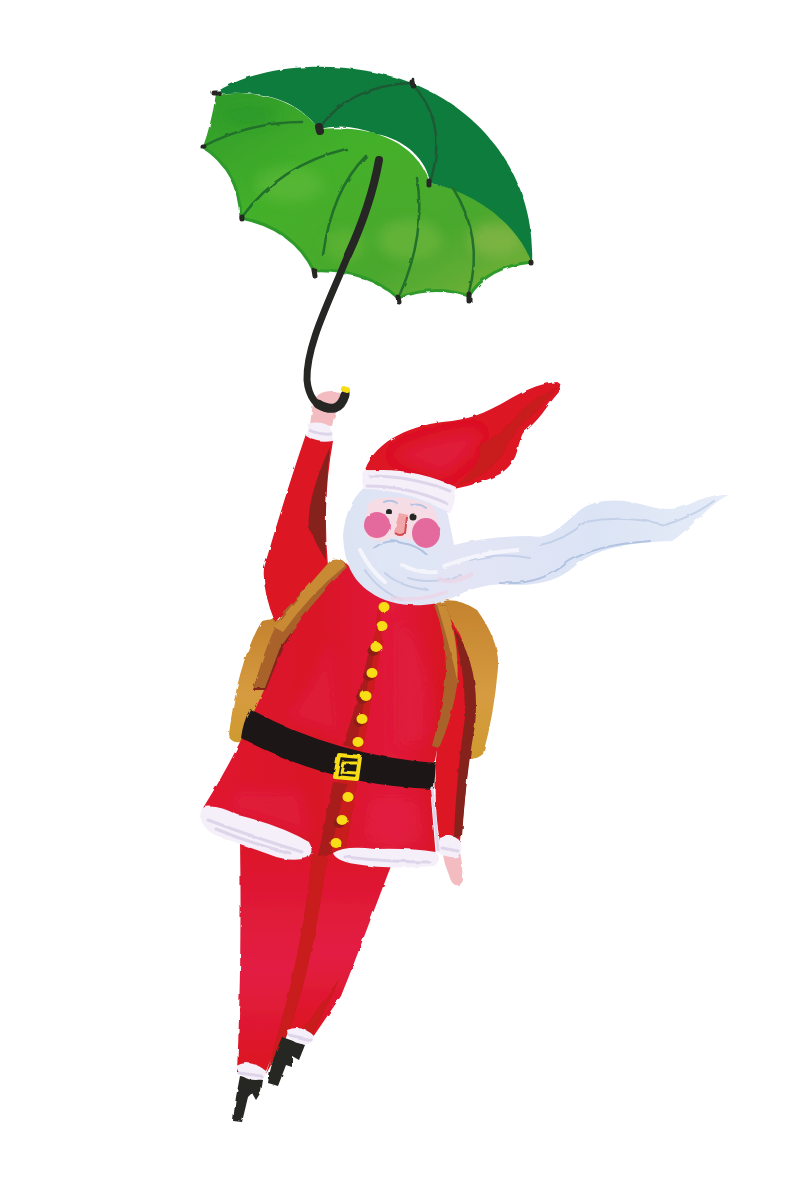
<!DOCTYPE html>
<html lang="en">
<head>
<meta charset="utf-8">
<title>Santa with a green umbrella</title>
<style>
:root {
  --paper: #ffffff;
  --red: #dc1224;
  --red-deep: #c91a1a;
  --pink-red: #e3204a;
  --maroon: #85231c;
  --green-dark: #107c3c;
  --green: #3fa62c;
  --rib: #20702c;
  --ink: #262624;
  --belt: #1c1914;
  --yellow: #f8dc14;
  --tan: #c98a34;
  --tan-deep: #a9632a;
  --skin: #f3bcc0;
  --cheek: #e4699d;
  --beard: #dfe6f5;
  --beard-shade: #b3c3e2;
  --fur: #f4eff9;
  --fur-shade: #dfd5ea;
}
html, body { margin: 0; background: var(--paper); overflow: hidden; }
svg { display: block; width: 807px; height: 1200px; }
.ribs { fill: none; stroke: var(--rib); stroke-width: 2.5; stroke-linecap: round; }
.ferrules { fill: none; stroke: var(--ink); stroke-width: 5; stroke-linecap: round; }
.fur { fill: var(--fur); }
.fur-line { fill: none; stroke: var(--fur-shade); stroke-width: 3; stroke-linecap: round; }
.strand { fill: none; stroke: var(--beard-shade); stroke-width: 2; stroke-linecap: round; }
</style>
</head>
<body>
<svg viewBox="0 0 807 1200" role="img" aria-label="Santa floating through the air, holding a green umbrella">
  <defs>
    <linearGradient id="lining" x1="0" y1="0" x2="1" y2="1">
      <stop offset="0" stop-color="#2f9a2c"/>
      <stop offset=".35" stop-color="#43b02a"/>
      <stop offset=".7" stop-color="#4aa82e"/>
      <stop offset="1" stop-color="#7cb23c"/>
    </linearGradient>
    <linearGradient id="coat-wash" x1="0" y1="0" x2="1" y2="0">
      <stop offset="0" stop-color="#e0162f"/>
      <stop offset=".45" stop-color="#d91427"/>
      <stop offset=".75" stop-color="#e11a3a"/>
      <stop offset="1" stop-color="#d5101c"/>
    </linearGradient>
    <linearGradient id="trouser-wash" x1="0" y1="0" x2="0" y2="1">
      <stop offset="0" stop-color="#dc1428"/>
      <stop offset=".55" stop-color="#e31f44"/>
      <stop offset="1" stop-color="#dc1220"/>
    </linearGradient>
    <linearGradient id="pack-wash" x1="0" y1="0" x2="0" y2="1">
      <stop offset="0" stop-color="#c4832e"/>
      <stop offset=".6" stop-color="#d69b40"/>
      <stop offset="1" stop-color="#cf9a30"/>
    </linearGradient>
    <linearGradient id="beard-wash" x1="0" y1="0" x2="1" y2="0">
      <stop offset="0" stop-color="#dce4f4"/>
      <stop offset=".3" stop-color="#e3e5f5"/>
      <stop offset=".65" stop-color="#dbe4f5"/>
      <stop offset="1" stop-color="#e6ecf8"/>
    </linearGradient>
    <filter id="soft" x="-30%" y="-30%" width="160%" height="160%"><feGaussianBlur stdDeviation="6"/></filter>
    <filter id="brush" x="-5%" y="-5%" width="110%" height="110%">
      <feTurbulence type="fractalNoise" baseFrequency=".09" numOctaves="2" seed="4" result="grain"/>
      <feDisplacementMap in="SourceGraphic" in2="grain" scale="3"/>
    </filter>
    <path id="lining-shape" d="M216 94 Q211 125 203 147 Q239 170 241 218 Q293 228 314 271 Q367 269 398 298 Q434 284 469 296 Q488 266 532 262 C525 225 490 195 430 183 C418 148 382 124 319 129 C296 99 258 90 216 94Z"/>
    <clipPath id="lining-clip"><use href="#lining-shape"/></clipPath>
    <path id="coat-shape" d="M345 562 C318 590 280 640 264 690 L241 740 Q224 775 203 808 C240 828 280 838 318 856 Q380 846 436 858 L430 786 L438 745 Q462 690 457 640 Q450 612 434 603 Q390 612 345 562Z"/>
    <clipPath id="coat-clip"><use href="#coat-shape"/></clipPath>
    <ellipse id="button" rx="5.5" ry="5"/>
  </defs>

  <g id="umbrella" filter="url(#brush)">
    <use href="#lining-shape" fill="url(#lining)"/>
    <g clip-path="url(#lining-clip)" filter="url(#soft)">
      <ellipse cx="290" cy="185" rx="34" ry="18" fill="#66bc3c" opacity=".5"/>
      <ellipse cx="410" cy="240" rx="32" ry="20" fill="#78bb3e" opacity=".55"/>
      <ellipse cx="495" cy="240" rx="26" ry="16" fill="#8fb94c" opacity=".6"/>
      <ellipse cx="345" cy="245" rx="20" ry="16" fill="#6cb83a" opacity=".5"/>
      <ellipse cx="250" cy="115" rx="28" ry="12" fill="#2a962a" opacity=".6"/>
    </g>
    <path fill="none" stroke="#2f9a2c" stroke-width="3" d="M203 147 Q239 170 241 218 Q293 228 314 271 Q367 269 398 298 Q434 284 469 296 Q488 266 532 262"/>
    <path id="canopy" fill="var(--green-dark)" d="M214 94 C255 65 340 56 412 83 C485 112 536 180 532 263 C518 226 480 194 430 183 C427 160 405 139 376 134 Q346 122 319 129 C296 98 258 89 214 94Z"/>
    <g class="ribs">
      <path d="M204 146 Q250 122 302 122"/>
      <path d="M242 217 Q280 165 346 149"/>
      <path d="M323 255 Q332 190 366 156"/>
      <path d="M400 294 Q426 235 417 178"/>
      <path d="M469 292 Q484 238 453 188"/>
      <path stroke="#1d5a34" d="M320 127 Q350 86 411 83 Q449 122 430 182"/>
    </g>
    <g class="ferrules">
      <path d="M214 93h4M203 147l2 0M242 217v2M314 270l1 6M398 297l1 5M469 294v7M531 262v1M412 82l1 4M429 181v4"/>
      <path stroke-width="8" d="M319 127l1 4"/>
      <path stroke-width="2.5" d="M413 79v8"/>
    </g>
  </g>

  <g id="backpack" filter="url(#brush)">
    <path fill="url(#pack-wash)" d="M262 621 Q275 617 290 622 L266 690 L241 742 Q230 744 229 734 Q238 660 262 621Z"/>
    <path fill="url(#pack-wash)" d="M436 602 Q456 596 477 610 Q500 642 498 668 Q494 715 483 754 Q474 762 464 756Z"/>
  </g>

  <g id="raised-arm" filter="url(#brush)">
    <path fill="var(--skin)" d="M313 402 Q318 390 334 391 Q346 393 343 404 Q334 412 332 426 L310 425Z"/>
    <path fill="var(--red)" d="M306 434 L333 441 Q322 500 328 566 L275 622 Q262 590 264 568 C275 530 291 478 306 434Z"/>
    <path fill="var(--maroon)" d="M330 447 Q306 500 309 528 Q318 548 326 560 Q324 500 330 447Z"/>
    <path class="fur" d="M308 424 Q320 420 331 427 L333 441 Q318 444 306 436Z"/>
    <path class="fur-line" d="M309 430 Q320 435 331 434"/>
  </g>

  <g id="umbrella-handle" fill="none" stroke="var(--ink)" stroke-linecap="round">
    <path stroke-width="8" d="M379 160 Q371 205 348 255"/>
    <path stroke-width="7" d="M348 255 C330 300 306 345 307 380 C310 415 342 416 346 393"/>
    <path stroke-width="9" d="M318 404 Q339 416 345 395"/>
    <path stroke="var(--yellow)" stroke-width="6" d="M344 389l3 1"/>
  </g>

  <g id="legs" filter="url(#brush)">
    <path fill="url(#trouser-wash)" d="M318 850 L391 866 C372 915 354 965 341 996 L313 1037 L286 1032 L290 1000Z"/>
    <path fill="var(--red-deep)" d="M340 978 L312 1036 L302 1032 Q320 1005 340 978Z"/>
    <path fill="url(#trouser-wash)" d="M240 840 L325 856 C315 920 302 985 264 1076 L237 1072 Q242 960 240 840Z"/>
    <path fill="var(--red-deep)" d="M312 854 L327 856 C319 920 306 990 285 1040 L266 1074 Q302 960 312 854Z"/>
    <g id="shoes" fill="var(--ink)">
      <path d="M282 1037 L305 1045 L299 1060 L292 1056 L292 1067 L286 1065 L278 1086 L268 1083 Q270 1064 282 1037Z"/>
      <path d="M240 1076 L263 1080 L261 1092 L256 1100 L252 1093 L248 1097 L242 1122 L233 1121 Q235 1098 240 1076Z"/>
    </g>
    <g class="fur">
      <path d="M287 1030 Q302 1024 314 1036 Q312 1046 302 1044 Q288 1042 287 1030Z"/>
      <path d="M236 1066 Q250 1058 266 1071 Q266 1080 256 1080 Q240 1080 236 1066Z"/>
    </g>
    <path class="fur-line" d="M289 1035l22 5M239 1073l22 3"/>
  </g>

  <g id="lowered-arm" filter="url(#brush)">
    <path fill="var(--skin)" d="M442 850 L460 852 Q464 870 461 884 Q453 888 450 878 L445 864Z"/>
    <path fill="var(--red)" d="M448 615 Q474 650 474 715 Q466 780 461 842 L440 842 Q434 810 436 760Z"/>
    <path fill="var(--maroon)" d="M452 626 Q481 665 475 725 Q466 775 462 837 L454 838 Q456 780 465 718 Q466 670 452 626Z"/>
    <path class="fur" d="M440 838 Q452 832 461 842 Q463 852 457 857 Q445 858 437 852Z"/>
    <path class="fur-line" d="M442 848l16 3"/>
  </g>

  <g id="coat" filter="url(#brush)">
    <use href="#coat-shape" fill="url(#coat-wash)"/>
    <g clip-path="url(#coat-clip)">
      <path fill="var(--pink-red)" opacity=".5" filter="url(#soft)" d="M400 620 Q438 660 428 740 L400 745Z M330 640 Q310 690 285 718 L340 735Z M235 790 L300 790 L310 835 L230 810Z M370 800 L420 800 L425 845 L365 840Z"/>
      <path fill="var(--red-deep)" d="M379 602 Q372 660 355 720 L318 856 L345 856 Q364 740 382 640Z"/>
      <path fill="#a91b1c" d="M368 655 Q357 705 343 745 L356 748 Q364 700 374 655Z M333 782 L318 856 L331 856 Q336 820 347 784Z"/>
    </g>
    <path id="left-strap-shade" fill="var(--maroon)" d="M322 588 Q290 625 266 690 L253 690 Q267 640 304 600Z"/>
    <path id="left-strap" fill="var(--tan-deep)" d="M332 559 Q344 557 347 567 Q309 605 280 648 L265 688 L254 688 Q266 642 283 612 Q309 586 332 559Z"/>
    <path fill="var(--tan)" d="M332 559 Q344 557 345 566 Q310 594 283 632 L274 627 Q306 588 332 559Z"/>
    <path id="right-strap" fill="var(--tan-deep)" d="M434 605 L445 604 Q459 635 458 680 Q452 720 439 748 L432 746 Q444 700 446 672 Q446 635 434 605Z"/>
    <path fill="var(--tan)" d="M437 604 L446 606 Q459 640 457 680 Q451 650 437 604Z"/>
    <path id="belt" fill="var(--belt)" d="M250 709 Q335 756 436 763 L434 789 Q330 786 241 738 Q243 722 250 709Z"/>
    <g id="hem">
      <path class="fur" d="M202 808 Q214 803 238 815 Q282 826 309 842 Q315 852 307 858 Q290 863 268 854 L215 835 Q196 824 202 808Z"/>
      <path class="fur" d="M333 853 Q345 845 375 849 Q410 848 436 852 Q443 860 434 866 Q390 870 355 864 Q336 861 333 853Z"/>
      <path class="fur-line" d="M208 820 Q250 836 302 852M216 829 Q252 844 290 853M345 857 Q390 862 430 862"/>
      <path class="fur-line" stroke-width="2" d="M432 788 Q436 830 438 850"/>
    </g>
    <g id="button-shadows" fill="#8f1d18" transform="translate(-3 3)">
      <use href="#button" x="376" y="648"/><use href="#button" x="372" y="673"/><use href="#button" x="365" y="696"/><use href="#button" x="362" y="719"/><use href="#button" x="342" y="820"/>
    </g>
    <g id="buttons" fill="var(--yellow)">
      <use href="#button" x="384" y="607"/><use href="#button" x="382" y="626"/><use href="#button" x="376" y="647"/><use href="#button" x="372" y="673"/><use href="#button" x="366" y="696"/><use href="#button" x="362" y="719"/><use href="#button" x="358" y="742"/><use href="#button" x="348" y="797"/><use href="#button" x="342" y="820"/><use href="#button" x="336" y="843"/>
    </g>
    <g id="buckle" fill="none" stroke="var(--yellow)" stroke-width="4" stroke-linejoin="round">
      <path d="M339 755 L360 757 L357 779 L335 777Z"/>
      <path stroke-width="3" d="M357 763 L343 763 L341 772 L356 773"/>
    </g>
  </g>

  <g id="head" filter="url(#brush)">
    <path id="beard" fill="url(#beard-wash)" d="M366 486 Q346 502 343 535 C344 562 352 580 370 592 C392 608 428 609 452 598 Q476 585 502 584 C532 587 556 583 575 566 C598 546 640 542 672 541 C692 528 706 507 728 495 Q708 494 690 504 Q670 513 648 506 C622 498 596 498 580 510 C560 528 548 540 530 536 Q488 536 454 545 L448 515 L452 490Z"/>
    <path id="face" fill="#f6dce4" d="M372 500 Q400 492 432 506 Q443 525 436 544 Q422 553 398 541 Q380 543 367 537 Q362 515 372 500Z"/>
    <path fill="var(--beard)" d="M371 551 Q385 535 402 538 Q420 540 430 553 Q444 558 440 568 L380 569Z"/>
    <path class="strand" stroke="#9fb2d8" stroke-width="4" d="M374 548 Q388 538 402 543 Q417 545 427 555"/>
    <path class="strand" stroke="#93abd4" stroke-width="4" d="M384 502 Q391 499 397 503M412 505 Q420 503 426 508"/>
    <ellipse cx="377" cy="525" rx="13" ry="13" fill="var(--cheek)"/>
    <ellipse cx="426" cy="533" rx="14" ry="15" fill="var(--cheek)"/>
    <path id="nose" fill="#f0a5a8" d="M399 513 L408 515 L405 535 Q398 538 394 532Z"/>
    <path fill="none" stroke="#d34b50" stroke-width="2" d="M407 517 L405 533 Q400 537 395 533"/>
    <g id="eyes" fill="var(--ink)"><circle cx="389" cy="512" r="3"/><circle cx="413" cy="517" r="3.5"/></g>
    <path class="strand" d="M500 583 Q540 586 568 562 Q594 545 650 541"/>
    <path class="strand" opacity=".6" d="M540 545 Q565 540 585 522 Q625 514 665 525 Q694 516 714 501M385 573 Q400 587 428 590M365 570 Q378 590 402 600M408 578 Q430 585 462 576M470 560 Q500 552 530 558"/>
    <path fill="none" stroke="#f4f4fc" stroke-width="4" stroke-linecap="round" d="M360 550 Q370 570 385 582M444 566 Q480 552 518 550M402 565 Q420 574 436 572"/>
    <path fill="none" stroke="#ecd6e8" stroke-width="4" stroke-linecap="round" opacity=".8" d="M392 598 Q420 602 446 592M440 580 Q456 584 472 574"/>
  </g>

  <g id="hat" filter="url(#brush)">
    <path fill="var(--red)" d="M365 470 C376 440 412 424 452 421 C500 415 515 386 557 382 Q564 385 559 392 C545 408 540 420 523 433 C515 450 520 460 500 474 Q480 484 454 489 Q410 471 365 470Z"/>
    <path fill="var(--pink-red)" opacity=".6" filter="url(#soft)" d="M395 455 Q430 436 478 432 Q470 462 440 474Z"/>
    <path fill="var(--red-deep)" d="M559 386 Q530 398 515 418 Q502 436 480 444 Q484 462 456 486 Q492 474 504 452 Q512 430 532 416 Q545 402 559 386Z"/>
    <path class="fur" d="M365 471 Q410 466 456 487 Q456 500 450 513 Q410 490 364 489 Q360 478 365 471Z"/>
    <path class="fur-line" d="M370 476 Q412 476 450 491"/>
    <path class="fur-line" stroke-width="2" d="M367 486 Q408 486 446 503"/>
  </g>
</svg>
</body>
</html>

+-------+

■ Action item
Whenever a line of the data includes "lining", copy that line.

■ Output of the task
    <linearGradient id="lining" x1="0" y1="0" x2="1" y2="1">
    <path id="lining-shape" d="M216 94 Q211 125 203 147 Q239 170 241 218 Q293 228 314 271 Q367 269 398 298 Q434 284 469 296 Q488 266 532 262 C525 225 490 195 430 183 C418 148 382 124 319 129 C296 99 258 90 216 94Z"/>
    <clipPath id="lining-clip"><use href="#lining-shape"/></clipPath>
    <use href="#lining-shape" fill="url(#lining)"/>
    <g clip-path="url(#lining-clip)" filter="url(#soft)">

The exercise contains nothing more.